Most strength-training workouts run anywhere between 20 to 60 minutes—well under the 90-minute mark when glycogen stores typically become depleted. And even if you do spend hours at the gym, strength training typically includes short bursts of activity interspersed with rest periods, not the long, sustained effort of an endurance workout. For those reasons, the average strength training workout won’t deplete your glycogen stores the same way that a marathon or triathlon will.
In a systematic review of carbohydrate intake and resistance training published by the journal Nutrients, the authors explain that strength training exercise is intermittent, often with 1 to 3 minutes of rest after each set of a movement. These rest periods allow the aerobic system, which can be fueled by fatty acids rather than carbohydrates, to continue a considerable portion of a workout’s total energy expenditure. That means your body doesn’t need to tap into glycogen for strength training alone, so you don’t need to build up glycogen stores by carb-loading.
How Do You Fuel Up for a Strength Training Workout?

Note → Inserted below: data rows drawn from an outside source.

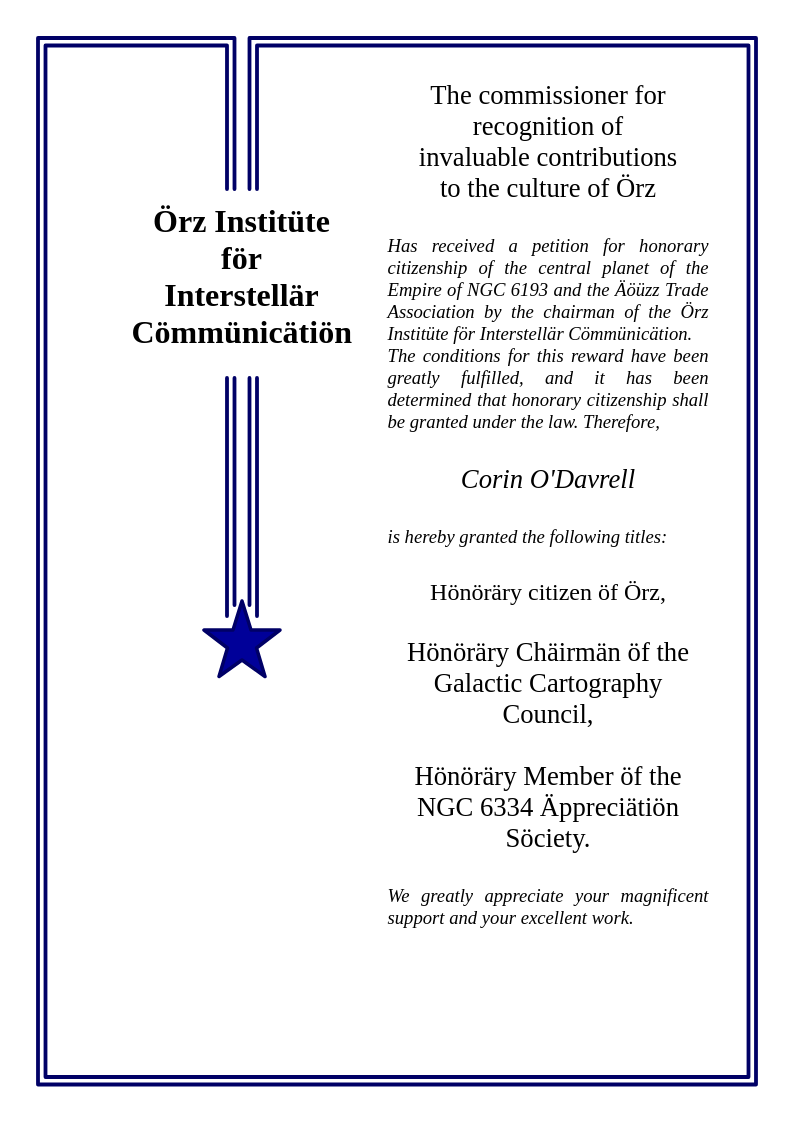
<!DOCTYPE html>
<html lang="en">
<head>
<meta charset="utf-8">
<title>Certificate of honorary citizenship</title>
<style>
:root {
  --paper: #ffffff;
  --ink: #000000;
  --navy: #000066;
  --star: #000099;
}
* { margin: 0; padding: 0; box-sizing: border-box; }
html, body { width: 794px; height: 1123px; overflow: hidden; background: var(--paper); }
.certificate {
  position: relative;
  width: 794px;
  height: 1123px;
  overflow: hidden;
  color: var(--ink);
  font-family: "Liberation Serif", "Times New Roman", serif;
}
.frame { position: absolute; inset: 0; display: block; }
.rules { fill: none; stroke: var(--navy); stroke-width: 3.8; stroke-linecap: round; stroke-linejoin: round; }
.star { fill: var(--star); stroke: var(--navy); stroke-width: 3.5; stroke-linejoin: round; }
.content {
  position: relative;
  display: grid;
  grid-template-columns: 220px 321px;
  column-gap: 36px;
  padding: 80px 0 0 131.5px;
  align-items: start;
}
.issuer {
  padding-top: 123px;
  font-size: 32px;
  line-height: 37px;
  text-align: center;
  white-space: nowrap;
}
.award { display: flex; flex-direction: column; gap: 31px; }
.heading, .recipient, .honour {
  font-size: 26.67px;
  line-height: 31px;
  font-weight: 400;
  text-align: center;
  white-space: nowrap;
}
.recipient { font-style: italic; }
.citizen { font-size: 24px; line-height: 27px; }
.body { font-size: 18.67px; line-height: 22px; font-style: italic; text-align: justify; }
</style>
</head>
<body>
<main class="certificate">
  <svg class="frame" width="794" height="1123" viewBox="0 0 794 1123" aria-hidden="true">
    <g class="rules">
      <path d="M234.5 189V38H38V1084.5H756V38H249.5V189"/>
      <path d="M227 189V45.5H45.5V1077H748.5V45.5H257V189"/>
      <path d="M227 378V616M234.5 378V605M249.5 378V605M257 378V616"/>
    </g>
    <polygon class="star" points="242,601 251,630 280,630 256.5,648 265,676.5 242,660 219,676.5 227.5,648 204,630 233,630"/>
  </svg>

  <div class="content">
    <h1 class="issuer">Örz Institüte<br>för<br>Interstellär<br>Cömmünicätiön</h1>

    <section class="award">
      <h2 class="heading">The commissioner for<br>recognition of<br>invaluable contributions<br>to the culture of Örz</h2>
      <div class="body">
        <p>Has received a petition for honorary citizenship of the central planet of the Empire of NGC 6193 and the Äöüzz Trade Association by the chairman of the Örz Institüte för Interstellär Cömmünicätion.</p>
        <p>The conditions for this reward have been greatly fulfilled, and it has been determined that honorary citizenship shall be granted under the law. Therefore,</p>
      </div>
      <p class="recipient">Corin O'Davrell</p>
      <p class="body">is hereby granted the following titles:</p>
      <p class="honour citizen">Hönöräry citizen öf Örz,</p>
      <p class="honour">Hönöräry Chäirmän öf the<br>Galactic Cartography<br>Council,</p>
      <p class="honour">Hönöräry Member öf the<br>NGC 6334 Äppreciätiön<br>Söciety.</p>
      <p class="body">We greatly appreciate your magnificent support and your excellent work.</p>
    </section>
  </div>
</main>
</body>
</html>
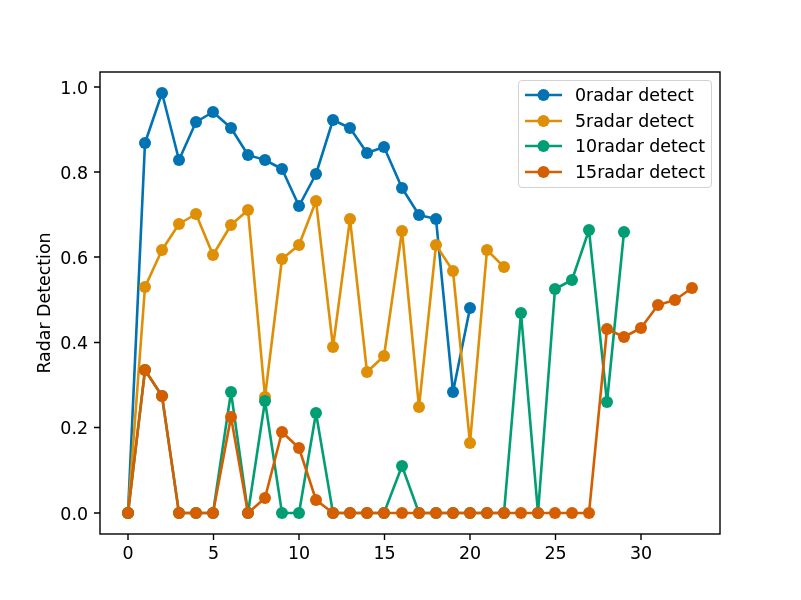
<!DOCTYPE html>
<html lang="en">
<head>
<meta charset="utf-8">
<title>Radar Detection</title>
<style>
:root {
  --blue: #0173b2;
  --amber: #de8f05;
  --green: #029e73;
  --orange: #d55e00;
  --ink: #000;
  --legend-border: #d2d2d2;
}
* { box-sizing: border-box; }
html, body { margin: 0; overflow: hidden; background: #fff; }
.chart {
  position: relative;
  width: 801px;
  height: 600px;
  overflow: hidden;
  background: #fff;
  color: var(--ink);
  font: 17.4px "DejaVu Sans", sans-serif;
}
.plot { display: block; }
.plot text { fill: var(--ink); }
.frame, .ticks { fill: none; stroke: var(--ink); stroke-width: 1.4; }
.x-labels { text-anchor: middle; }
.y-labels { text-anchor: end; }
.series {
  fill: none;
  stroke: currentColor;
  stroke-width: 2.6;
  stroke-linejoin: round;
}
.series polyline { marker: url(#dot); }
.blue { color: var(--blue); }
.amber { color: var(--amber); }
.green { color: var(--green); }
.orange { color: var(--orange); }
#dot-blue circle { fill: var(--blue); }
#dot-amber circle { fill: var(--amber); }
#dot-green circle { fill: var(--green); }
#dot-orange circle { fill: var(--orange); }
.series.blue polyline { marker: url(#dot-blue); }
.series.amber polyline { marker: url(#dot-amber); }
.series.green polyline { marker: url(#dot-green); }
.series.orange polyline { marker: url(#dot-orange); }
.legend {
  position: absolute;
  left: 518px;
  top: 80px;
  width: 194px;
  height: 108px;
  margin: 0;
  padding: 1px 0 2px 6px;
  list-style: none;
  border: 1.7px solid var(--legend-border);
  border-radius: 4px;
  background: rgba(255, 255, 255, .8);
  display: flex;
  flex-direction: column;
}
.legend li {
  flex: 1;
  display: flex;
  align-items: center;
  gap: 13px;
  white-space: nowrap;
}
.legend span { color: var(--ink); }
.key { flex: none; fill: currentColor; stroke: currentColor; stroke-width: 2.6; }
.key circle { stroke: none; }
</style>
</head>
<body>
<main class="chart">
  <svg class="plot" width="801" height="600" viewBox="0 0 801 600" role="img" aria-label="Line chart of radar detection for four settings">
    <defs>
      <marker id="dot-blue" markerUnits="userSpaceOnUse" markerWidth="14" markerHeight="14" refX="7" refY="7"><circle cx="7" cy="7" r="6"/></marker>
      <marker id="dot-amber" markerUnits="userSpaceOnUse" markerWidth="14" markerHeight="14" refX="7" refY="7"><circle cx="7" cy="7" r="6"/></marker>
      <marker id="dot-green" markerUnits="userSpaceOnUse" markerWidth="14" markerHeight="14" refX="7" refY="7"><circle cx="7" cy="7" r="6"/></marker>
      <marker id="dot-orange" markerUnits="userSpaceOnUse" markerWidth="14" markerHeight="14" refX="7" refY="7"><circle cx="7" cy="7" r="6"/></marker>
    </defs>

    <path class="ticks" d="M128 534v6M213.5 534v6M299 534v6M384.5 534v6M470 534v6M555.5 534v6M641 534v6M100 87h-6M100 172h-6M100 257h-6M100 342.5h-6M100 427.5h-6M100 513h-6"/>

    <g class="x-labels">
      <text x="128" y="559">0</text>
      <text x="213.5" y="559">5</text>
      <text x="299" y="559">10</text>
      <text x="384.5" y="559">15</text>
      <text x="470" y="559">20</text>
      <text x="555.5" y="559">25</text>
      <text x="641" y="559">30</text>
    </g>
    <g class="y-labels">
      <text x="88" y="93.5">1.0</text>
      <text x="88" y="178.5">0.8</text>
      <text x="88" y="263.5">0.6</text>
      <text x="88" y="349">0.4</text>
      <text x="88" y="434">0.2</text>
      <text x="88" y="519.5">0.0</text>
    </g>
    <text transform="translate(50 303) rotate(-90)" text-anchor="middle">Radar Detection</text>

    <g class="series blue">
      <polyline points="128,513 145,143 162,93 179,160 196,122 213,112 231,128 248,155 265,160 282,169 299,206 316,174 333,120 350,128 367,153 384,147 402,188 419,215 436,219 453,392 470,308"/>
    </g>
    <g class="series amber">
      <polyline points="128,513 145,287 162,250 179,224 196,214 213,255 231,225 248,210 265,397 282,259 299,245 316,201 333,347 350,219 367,372 384,356 402,231 419,407 436,245 453,271 470,443 487,250 504,267"/>
    </g>
    <g class="series green">
      <polyline points="128,513 145,370 162,396 179,513 196,513 213,513 231,392 248,513 265,401 282,513 299,513 316,413 333,513 350,513 367,513 384,513 402,466 419,513 436,513 453,513 470,513 487,513 504,513 521,313 538,513 555,289 572,280 589,230 607,402 624,232"/>
    </g>
    <g class="series orange">
      <polyline points="128,513 145,370 162,396 179,513 196,513 213,513 231,417 248,513 265,498 282,432 299,448 316,500 333,513 350,513 367,513 384,513 402,513 419,513 436,513 453,513 470,513 487,513 504,513 521,513 538,513 555,513 572,513 589,513 607,329 624,337 641,328 658,305 675,300 692,288"/>
    </g>

    <rect class="frame" x="100" y="72" width="620" height="462"/>
  </svg>

  <ul class="legend">
    <li class="blue"><svg class="key" width="37" height="14"><line x1="0" y1="7" x2="37" y2="7"/><circle cx="18.5" cy="7" r="6"/></svg><span>0radar detect</span></li>
    <li class="amber"><svg class="key" width="37" height="14"><line x1="0" y1="7" x2="37" y2="7"/><circle cx="18.5" cy="7" r="6"/></svg><span>5radar detect</span></li>
    <li class="green"><svg class="key" width="37" height="14"><line x1="0" y1="7" x2="37" y2="7"/><circle cx="18.5" cy="7" r="6"/></svg><span>10radar detect</span></li>
    <li class="orange"><svg class="key" width="37" height="14"><line x1="0" y1="7" x2="37" y2="7"/><circle cx="18.5" cy="7" r="6"/></svg><span>15radar detect</span></li>
  </ul>
</main>
</body>
</html>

While carb-loading for strength training isn’t necessary, adequate carbohydrate consumption is. “I think for people who are just starting to focus on their nutrition, the number one thing to focus on is, are you getting in enough carbs throughout the day to fuel your brain, your body, and your workout? If so, you can evenly distribute those carbs throughout the day and be just fine,” Sklaver says.
Just how many grams of carbohydrates you need per day will depend on your body composition and activity levels, but, according to Sklaver, most people who are working a traditional desk job, commuting by car, and exercising for about an hour a day need between 1.25 and 1.5 grams of carbohydrates per pound of body weight. If you have a more physically-demanding job or run all of your errands on foot, your requirements may be higher.
A slightly more advanced dietary tactic is to concentrate your carbohydrate intake around your workouts. A good rule of thumb, Sklaver says, is to eat 25 percent of your daily carbohydrate allotment 1 to 4 hours before a workout and another 25 percent within 45 minutes of finishing your workout. The remaining 50 percent of your carbohydrates should be evenly distributed throughout the day. This approach to nutrient timing can also be beneficial for people experiencing insulin resistance or hypothyroidism, Sklaver says. “In those cases, you want to focus your carbs mostly around your workouts because that’s when they’re going to get used the best and that’s when you need them the most,” she says.
More on fueling for resistance training:
Are You Getting Enough Protein? Here’s What the Science Says
What are the Best Sources of Carbohydrates?
Sklaver’s number one tip for choosing carbohydrate sources is to consider their nutritional content. Avoid simple carbohydrates like candy, baked goods, and sugary drinks that have no redeeming nutrients.
Unlike a professional athlete, the everyday person or fitness enthusiast doesn’t have the “luxury of hundreds and hundreds of grams of carbs per day,” Sklaver says. Their carbohydrates have to keep them feeling satiated, deliver vital nutrition, and fuel their brains and bodies. “So, if you’re only getting 150 carbs a day, I’m not going to tell you to have 50 of your carbs from fruit and that’s it, because you’re going to be hungry,” Sklaver says. “I want you to have a potato or a rice bowl after your workout. Something that’s substantial.”
Here are a few more options to consider if you need inspiration:
- Whole-grain toast with peanut butter and banana
- Roasted chickpeas
- Greek yogurt with granola and berries
- Oatmeal with sliced fruit
- Savory fonio porridge with sauteed greens and mushrooms
- Baked sweet potato
- Grain bowl with quinoa, vegetables, and chicken
- Rice, bean, and vegetable burrito with a whole wheat tortilla